» **Exercise details**
A picture-free, exact reproduction of the listing that follows is required.

» **Data provided**
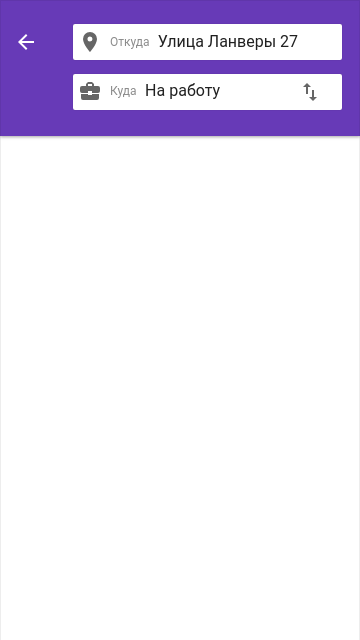
<!DOCTYPE html>
<html lang="ru">
<head>
<meta charset="utf-8">
<title>Маршрут</title>
<style>
:root {
  --primary: #673ab7;
  --surface: #ffffff;
  --text: #212121;
  --label: #8c8c8c;
  --icon: #666666;
  --edge: rgba(0, 0, 0, .07);
}
* { box-sizing: border-box; margin: 0; }
html, body { width: 360px; height: 640px; overflow: hidden; }
body { font-family: Roboto, "Noto Sans", sans-serif; background: var(--surface); }
.screen {
  position: relative;
  width: 360px;
  height: 640px;
  background: var(--surface);
}
.screen::after {
  content: "";
  position: absolute;
  inset: 0;
  border: 1px solid var(--edge);
  border-bottom: 0;
}
.app-bar {
  display: flex;
  height: 136px;
  padding: 24px 18px 0 14px;
  background: var(--primary);
  box-shadow: 0 1px 3px rgba(0, 0, 0, .35);
}
.back {
  display: block;
  flex: none;
  width: 24px;
  height: 24px;
  margin: 6px 35px 0 0;
  fill: var(--surface);
}
.back svg, .icon, .swap svg { display: block; }
.route { flex: 1; display: grid; grid-auto-rows: 36px; gap: 14px; }
.field {
  display: flex;
  align-items: center;
  padding: 0 20px 0 5px;
  border-radius: 2px;
  background: var(--surface);
  box-shadow: 0 0 1px rgba(0, 0, 0, .3);
  white-space: nowrap;
}
.destination { height: 35.5px; padding-bottom: 1.5px; }
.icon { flex: none; margin-right: 8px; fill: var(--icon); }
.label { margin-right: 8px; font-size: 12px; line-height: 20px; color: var(--label); }
.value { font-size: 16px; line-height: 20px; color: var(--text); }
.destination .value { margin-left: .5px; }
.swap { margin: 2px 0 0 auto; fill: var(--icon); }
</style>
</head>
<body>
<main class="screen">
  <header class="app-bar">
    <a class="back" href="#" aria-label="Назад">
      <svg width="24" height="24" viewBox="0 0 24 24"><path d="M20 11H7.8l5.6-5.6L12 4l-8 8 8 8 1.4-1.4L7.8 13H20z"/></svg>
    </a>
    <div class="route">
      <div class="field origin">
        <svg class="icon" width="24" height="24" viewBox="0 0 24 24" aria-hidden="true"><path fill-rule="evenodd" d="M12 2a7 7 0 0 0-7 7c0 5.2 7 13 7 13s7-7.8 7-13a7 7 0 0 0-7-7zm0 9.5a2.5 2.5 0 1 1 0-5 2.5 2.5 0 0 1 0 5z"/></svg>
        <span class="label">Откуда</span>
        <span class="value">Улица Ланверы 27</span>
      </div>
      <div class="field destination">
        <svg class="icon" width="24" height="24" viewBox="0 0 24 24" aria-hidden="true"><path fill-rule="evenodd" d="M10 16v-1H3v4a2 2 0 0 0 2 2h14a2 2 0 0 0 2-2v-4h-7v1zM20 7h-4V5l-2-2h-4L8 5v2H4a2 2 0 0 0-2 2v3a2 2 0 0 0 2 2h6v-2h4v2h6a2 2 0 0 0 2-2V9a2 2 0 0 0-2-2zm-6 0h-4V5h4z"/></svg>
        <span class="label">Куда</span>
        <span class="value">На работу</span>
        <a class="swap" href="#" aria-label="Поменять местами">
          <svg width="24" height="24" viewBox="0 0 24 24"><path d="M16 17v-7h-2v7h-3l4 4 4-4zM9 3 5 7h3v7h2V7h3z"/></svg>
        </a>
      </div>
    </div>
  </header>
</main>
</body>
</html>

» **Result of the task**
<!DOCTYPE html>
<html lang="ru">
<head>
<meta charset="utf-8">
<title>Маршрут</title>
<style>
:root {
  --primary: #673ab7;
  --surface: #ffffff;
  --text: #212121;
  --label: #8c8c8c;
  --icon: #666666;
  --edge: rgba(0, 0, 0, .07);
}
* { box-sizing: border-box; margin: 0; }
html, body { width: 360px; height: 640px; overflow: hidden; }
body { font-family: Roboto, "Noto Sans", sans-serif; background: var(--surface); }
.screen {
  position: relative;
  width: 360px;
  height: 640px;
  background: var(--surface);
}
.screen::after {
  content: "";
  position: absolute;
  inset: 0;
  border: 1px solid var(--edge);
  border-bottom: 0;
}
.app-bar {
  display: flex;
  height: 136px;
  padding: 24px 18px 0 14px;
  background: var(--primary);
  box-shadow: 0 1px 3px rgba(0, 0, 0, .35);
}
.back {
  display: block;
  flex: none;
  width: 24px;
  height: 24px;
  margin: 6px 35px 0 0;
  fill: var(--surface);
}
.back svg, .icon, .swap svg { display: block; }
.route { flex: 1; display: grid; grid-auto-rows: 36px; gap: 14px; }
.field {
  display: flex;
  align-items: center;
  padding: 0 20px 0 5px;
  border-radius: 2px;
  background: var(--surface);
  box-shadow: 0 0 1px rgba(0, 0, 0, .3);
  white-space: nowrap;
}
.destination { height: 35.5px; padding-bottom: 1.5px; }
.icon { flex: none; margin-right: 8px; fill: var(--icon); }
.label { margin-right: 8px; font-size: 12px; line-height: 20px; color: var(--label); }
.value { font-size: 16px; line-height: 20px; color: var(--text); }
.destination .value { margin-left: .5px; }
.swap { margin: 2px 0 0 auto; fill: var(--icon); }
</style>
</head>
<body>
<main class="screen">
  <header class="app-bar">
    <a class="back" href="#" aria-label="Назад">
      <svg width="24" height="24" viewBox="0 0 24 24"><path d="M20 11H7.8l5.6-5.6L12 4l-8 8 8 8 1.4-1.4L7.8 13H20z"/></svg>
    </a>
    <div class="route">
      <div class="field origin">
        <svg class="icon" width="24" height="24" viewBox="0 0 24 24" aria-hidden="true"><path fill-rule="evenodd" d="M12 2a7 7 0 0 0-7 7c0 5.2 7 13 7 13s7-7.8 7-13a7 7 0 0 0-7-7zm0 9.5a2.5 2.5 0 1 1 0-5 2.5 2.5 0 0 1 0 5z"/></svg>
        <span class="label">Откуда</span>
        <span class="value">Улица Ланверы 27</span>
      </div>
      <div class="field destination">
        <svg class="icon" width="24" height="24" viewBox="0 0 24 24" aria-hidden="true"><path fill-rule="evenodd" d="M10 16v-1H3v4a2 2 0 0 0 2 2h14a2 2 0 0 0 2-2v-4h-7v1zM20 7h-4V5l-2-2h-4L8 5v2H4a2 2 0 0 0-2 2v3a2 2 0 0 0 2 2h6v-2h4v2h6a2 2 0 0 0 2-2V9a2 2 0 0 0-2-2zm-6 0h-4V5h4z"/></svg>
        <span class="label">Куда</span>
        <span class="value">На работу</span>
        <a class="swap" href="#" aria-label="Поменять местами">
          <svg width="24" height="24" viewBox="0 0 24 24"><path d="M16 17v-7h-2v7h-3l4 4 4-4zM9 3 5 7h3v7h2V7h3z"/></svg>
        </a>
      </div>
    </div>
  </header>
</main>
</body>
</html>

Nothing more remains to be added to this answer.